» **Your goal**:
Make an exact copy of every record that follows.

» **Data supplied**:
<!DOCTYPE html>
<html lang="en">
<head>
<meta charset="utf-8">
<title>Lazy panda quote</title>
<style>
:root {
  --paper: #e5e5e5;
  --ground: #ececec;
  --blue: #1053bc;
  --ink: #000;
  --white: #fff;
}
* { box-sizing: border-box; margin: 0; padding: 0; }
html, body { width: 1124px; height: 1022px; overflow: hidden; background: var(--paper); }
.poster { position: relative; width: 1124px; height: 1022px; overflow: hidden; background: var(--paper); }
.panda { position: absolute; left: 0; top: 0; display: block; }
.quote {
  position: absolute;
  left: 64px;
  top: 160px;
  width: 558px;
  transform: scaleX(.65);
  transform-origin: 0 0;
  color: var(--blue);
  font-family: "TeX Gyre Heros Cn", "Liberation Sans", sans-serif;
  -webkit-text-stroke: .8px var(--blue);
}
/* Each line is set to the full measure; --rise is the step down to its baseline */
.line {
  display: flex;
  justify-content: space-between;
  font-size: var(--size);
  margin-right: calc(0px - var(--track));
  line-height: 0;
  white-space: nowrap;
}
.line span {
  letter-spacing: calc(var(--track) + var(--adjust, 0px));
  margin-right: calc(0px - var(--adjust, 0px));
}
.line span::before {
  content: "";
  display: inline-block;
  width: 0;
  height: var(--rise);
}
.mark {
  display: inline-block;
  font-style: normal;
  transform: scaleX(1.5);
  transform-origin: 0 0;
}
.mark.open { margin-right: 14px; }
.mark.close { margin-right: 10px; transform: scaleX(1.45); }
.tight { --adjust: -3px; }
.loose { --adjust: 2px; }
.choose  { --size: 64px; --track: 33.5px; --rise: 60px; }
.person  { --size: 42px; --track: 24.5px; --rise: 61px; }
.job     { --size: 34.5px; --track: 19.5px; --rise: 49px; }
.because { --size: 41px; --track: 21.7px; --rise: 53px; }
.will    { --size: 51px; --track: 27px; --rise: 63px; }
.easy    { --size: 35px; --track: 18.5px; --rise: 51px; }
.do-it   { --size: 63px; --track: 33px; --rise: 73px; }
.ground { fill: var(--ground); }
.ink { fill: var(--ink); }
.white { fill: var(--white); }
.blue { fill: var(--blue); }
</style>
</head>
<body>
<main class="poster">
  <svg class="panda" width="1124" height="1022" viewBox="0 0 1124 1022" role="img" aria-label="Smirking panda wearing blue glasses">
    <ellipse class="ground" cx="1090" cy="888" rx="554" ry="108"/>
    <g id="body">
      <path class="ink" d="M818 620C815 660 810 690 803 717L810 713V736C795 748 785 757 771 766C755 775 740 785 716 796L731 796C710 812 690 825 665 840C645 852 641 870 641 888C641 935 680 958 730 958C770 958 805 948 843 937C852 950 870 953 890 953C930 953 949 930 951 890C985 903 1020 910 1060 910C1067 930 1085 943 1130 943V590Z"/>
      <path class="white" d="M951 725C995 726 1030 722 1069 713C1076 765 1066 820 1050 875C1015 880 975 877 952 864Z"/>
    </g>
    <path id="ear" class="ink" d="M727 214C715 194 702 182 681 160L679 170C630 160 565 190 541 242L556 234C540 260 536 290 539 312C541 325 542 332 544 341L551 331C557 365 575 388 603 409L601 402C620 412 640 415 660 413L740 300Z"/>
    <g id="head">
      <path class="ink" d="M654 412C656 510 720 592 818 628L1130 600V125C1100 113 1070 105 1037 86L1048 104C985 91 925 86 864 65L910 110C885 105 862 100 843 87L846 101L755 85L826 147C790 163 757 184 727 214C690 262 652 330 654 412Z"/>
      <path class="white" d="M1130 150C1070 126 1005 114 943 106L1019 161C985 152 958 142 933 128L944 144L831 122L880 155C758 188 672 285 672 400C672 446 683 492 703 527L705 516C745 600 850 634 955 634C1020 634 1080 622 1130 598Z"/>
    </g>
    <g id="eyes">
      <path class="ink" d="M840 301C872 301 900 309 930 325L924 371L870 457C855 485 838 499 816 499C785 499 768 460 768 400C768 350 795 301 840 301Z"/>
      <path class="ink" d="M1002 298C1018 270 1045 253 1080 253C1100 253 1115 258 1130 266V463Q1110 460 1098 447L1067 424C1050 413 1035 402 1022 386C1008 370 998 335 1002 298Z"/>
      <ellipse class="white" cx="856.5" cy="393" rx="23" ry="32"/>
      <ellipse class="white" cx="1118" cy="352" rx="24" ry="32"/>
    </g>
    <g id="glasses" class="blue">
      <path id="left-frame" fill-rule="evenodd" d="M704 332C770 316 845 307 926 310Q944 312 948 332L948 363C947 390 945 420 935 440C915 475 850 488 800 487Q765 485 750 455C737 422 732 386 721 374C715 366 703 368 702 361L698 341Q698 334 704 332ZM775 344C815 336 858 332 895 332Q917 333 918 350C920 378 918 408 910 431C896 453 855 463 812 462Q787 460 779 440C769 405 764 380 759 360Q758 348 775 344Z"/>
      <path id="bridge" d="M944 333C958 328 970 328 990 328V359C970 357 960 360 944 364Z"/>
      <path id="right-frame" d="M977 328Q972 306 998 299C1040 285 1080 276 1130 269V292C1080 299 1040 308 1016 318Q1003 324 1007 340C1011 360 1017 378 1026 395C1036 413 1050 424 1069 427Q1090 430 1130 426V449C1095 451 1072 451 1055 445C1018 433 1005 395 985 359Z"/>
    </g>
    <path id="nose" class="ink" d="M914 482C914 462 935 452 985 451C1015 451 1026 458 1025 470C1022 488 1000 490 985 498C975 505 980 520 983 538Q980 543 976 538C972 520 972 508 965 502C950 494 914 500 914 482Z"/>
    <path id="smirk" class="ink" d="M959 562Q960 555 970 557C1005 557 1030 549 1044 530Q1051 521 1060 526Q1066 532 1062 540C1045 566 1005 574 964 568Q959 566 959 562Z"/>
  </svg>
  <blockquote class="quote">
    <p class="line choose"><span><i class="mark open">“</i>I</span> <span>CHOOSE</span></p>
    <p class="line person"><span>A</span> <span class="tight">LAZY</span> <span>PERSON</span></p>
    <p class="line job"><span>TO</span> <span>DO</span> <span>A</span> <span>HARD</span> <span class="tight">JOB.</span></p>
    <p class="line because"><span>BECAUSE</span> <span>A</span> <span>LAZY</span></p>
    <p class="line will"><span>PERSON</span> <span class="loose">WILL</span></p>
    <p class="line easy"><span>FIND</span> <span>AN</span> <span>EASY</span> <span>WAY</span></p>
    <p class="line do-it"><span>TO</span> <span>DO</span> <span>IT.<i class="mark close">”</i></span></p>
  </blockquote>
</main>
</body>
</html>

» **Answer below**:
<!DOCTYPE html>
<html lang="en">
<head>
<meta charset="utf-8">
<title>Lazy panda quote</title>
<style>
:root {
  --paper: #e5e5e5;
  --ground: #ececec;
  --blue: #1053bc;
  --ink: #000;
  --white: #fff;
}
* { box-sizing: border-box; margin: 0; padding: 0; }
html, body { width: 1124px; height: 1022px; overflow: hidden; background: var(--paper); }
.poster { position: relative; width: 1124px; height: 1022px; overflow: hidden; background: var(--paper); }
.panda { position: absolute; left: 0; top: 0; display: block; }
.quote {
  position: absolute;
  left: 64px;
  top: 160px;
  width: 558px;
  transform: scaleX(.65);
  transform-origin: 0 0;
  color: var(--blue);
  font-family: "TeX Gyre Heros Cn", "Liberation Sans", sans-serif;
  -webkit-text-stroke: .8px var(--blue);
}
/* Each line is set to the full measure; --rise is the step down to its baseline */
.line {
  display: flex;
  justify-content: space-between;
  font-size: var(--size);
  margin-right: calc(0px - var(--track));
  line-height: 0;
  white-space: nowrap;
}
.line span {
  letter-spacing: calc(var(--track) + var(--adjust, 0px));
  margin-right: calc(0px - var(--adjust, 0px));
}
.line span::before {
  content: "";
  display: inline-block;
  width: 0;
  height: var(--rise);
}
.mark {
  display: inline-block;
  font-style: normal;
  transform: scaleX(1.5);
  transform-origin: 0 0;
}
.mark.open { margin-right: 14px; }
.mark.close { margin-right: 10px; transform: scaleX(1.45); }
.tight { --adjust: -3px; }
.loose { --adjust: 2px; }
.choose  { --size: 64px; --track: 33.5px; --rise: 60px; }
.person  { --size: 42px; --track: 24.5px; --rise: 61px; }
.job     { --size: 34.5px; --track: 19.5px; --rise: 49px; }
.because { --size: 41px; --track: 21.7px; --rise: 53px; }
.will    { --size: 51px; --track: 27px; --rise: 63px; }
.easy    { --size: 35px; --track: 18.5px; --rise: 51px; }
.do-it   { --size: 63px; --track: 33px; --rise: 73px; }
.ground { fill: var(--ground); }
.ink { fill: var(--ink); }
.white { fill: var(--white); }
.blue { fill: var(--blue); }
</style>
</head>
<body>
<main class="poster">
  <svg class="panda" width="1124" height="1022" viewBox="0 0 1124 1022" role="img" aria-label="Smirking panda wearing blue glasses">
    <ellipse class="ground" cx="1090" cy="888" rx="554" ry="108"/>
    <g id="body">
      <path class="ink" d="M818 620C815 660 810 690 803 717L810 713V736C795 748 785 757 771 766C755 775 740 785 716 796L731 796C710 812 690 825 665 840C645 852 641 870 641 888C641 935 680 958 730 958C770 958 805 948 843 937C852 950 870 953 890 953C930 953 949 930 951 890C985 903 1020 910 1060 910C1067 930 1085 943 1130 943V590Z"/>
      <path class="white" d="M951 725C995 726 1030 722 1069 713C1076 765 1066 820 1050 875C1015 880 975 877 952 864Z"/>
    </g>
    <path id="ear" class="ink" d="M727 214C715 194 702 182 681 160L679 170C630 160 565 190 541 242L556 234C540 260 536 290 539 312C541 325 542 332 544 341L551 331C557 365 575 388 603 409L601 402C620 412 640 415 660 413L740 300Z"/>
    <g id="head">
      <path class="ink" d="M654 412C656 510 720 592 818 628L1130 600V125C1100 113 1070 105 1037 86L1048 104C985 91 925 86 864 65L910 110C885 105 862 100 843 87L846 101L755 85L826 147C790 163 757 184 727 214C690 262 652 330 654 412Z"/>
      <path class="white" d="M1130 150C1070 126 1005 114 943 106L1019 161C985 152 958 142 933 128L944 144L831 122L880 155C758 188 672 285 672 400C672 446 683 492 703 527L705 516C745 600 850 634 955 634C1020 634 1080 622 1130 598Z"/>
    </g>
    <g id="eyes">
      <path class="ink" d="M840 301C872 301 900 309 930 325L924 371L870 457C855 485 838 499 816 499C785 499 768 460 768 400C768 350 795 301 840 301Z"/>
      <path class="ink" d="M1002 298C1018 270 1045 253 1080 253C1100 253 1115 258 1130 266V463Q1110 460 1098 447L1067 424C1050 413 1035 402 1022 386C1008 370 998 335 1002 298Z"/>
      <ellipse class="white" cx="856.5" cy="393" rx="23" ry="32"/>
      <ellipse class="white" cx="1118" cy="352" rx="24" ry="32"/>
    </g>
    <g id="glasses" class="blue">
      <path id="left-frame" fill-rule="evenodd" d="M704 332C770 316 845 307 926 310Q944 312 948 332L948 363C947 390 945 420 935 440C915 475 850 488 800 487Q765 485 750 455C737 422 732 386 721 374C715 366 703 368 702 361L698 341Q698 334 704 332ZM775 344C815 336 858 332 895 332Q917 333 918 350C920 378 918 408 910 431C896 453 855 463 812 462Q787 460 779 440C769 405 764 380 759 360Q758 348 775 344Z"/>
      <path id="bridge" d="M944 333C958 328 970 328 990 328V359C970 357 960 360 944 364Z"/>
      <path id="right-frame" d="M977 328Q972 306 998 299C1040 285 1080 276 1130 269V292C1080 299 1040 308 1016 318Q1003 324 1007 340C1011 360 1017 378 1026 395C1036 413 1050 424 1069 427Q1090 430 1130 426V449C1095 451 1072 451 1055 445C1018 433 1005 395 985 359Z"/>
    </g>
    <path id="nose" class="ink" d="M914 482C914 462 935 452 985 451C1015 451 1026 458 1025 470C1022 488 1000 490 985 498C975 505 980 520 983 538Q980 543 976 538C972 520 972 508 965 502C950 494 914 500 914 482Z"/>
    <path id="smirk" class="ink" d="M959 562Q960 555 970 557C1005 557 1030 549 1044 530Q1051 521 1060 526Q1066 532 1062 540C1045 566 1005 574 964 568Q959 566 959 562Z"/>
  </svg>
  <blockquote class="quote">
    <p class="line choose"><span><i class="mark open">“</i>I</span> <span>CHOOSE</span></p>
    <p class="line person"><span>A</span> <span class="tight">LAZY</span> <span>PERSON</span></p>
    <p class="line job"><span>TO</span> <span>DO</span> <span>A</span> <span>HARD</span> <span class="tight">JOB.</span></p>
    <p class="line because"><span>BECAUSE</span> <span>A</span> <span>LAZY</span></p>
    <p class="line will"><span>PERSON</span> <span class="loose">WILL</span></p>
    <p class="line easy"><span>FIND</span> <span>AN</span> <span>EASY</span> <span>WAY</span></p>
    <p class="line do-it"><span>TO</span> <span>DO</span> <span>IT.<i class="mark close">”</i></span></p>
  </blockquote>
</main>
</body>
</html>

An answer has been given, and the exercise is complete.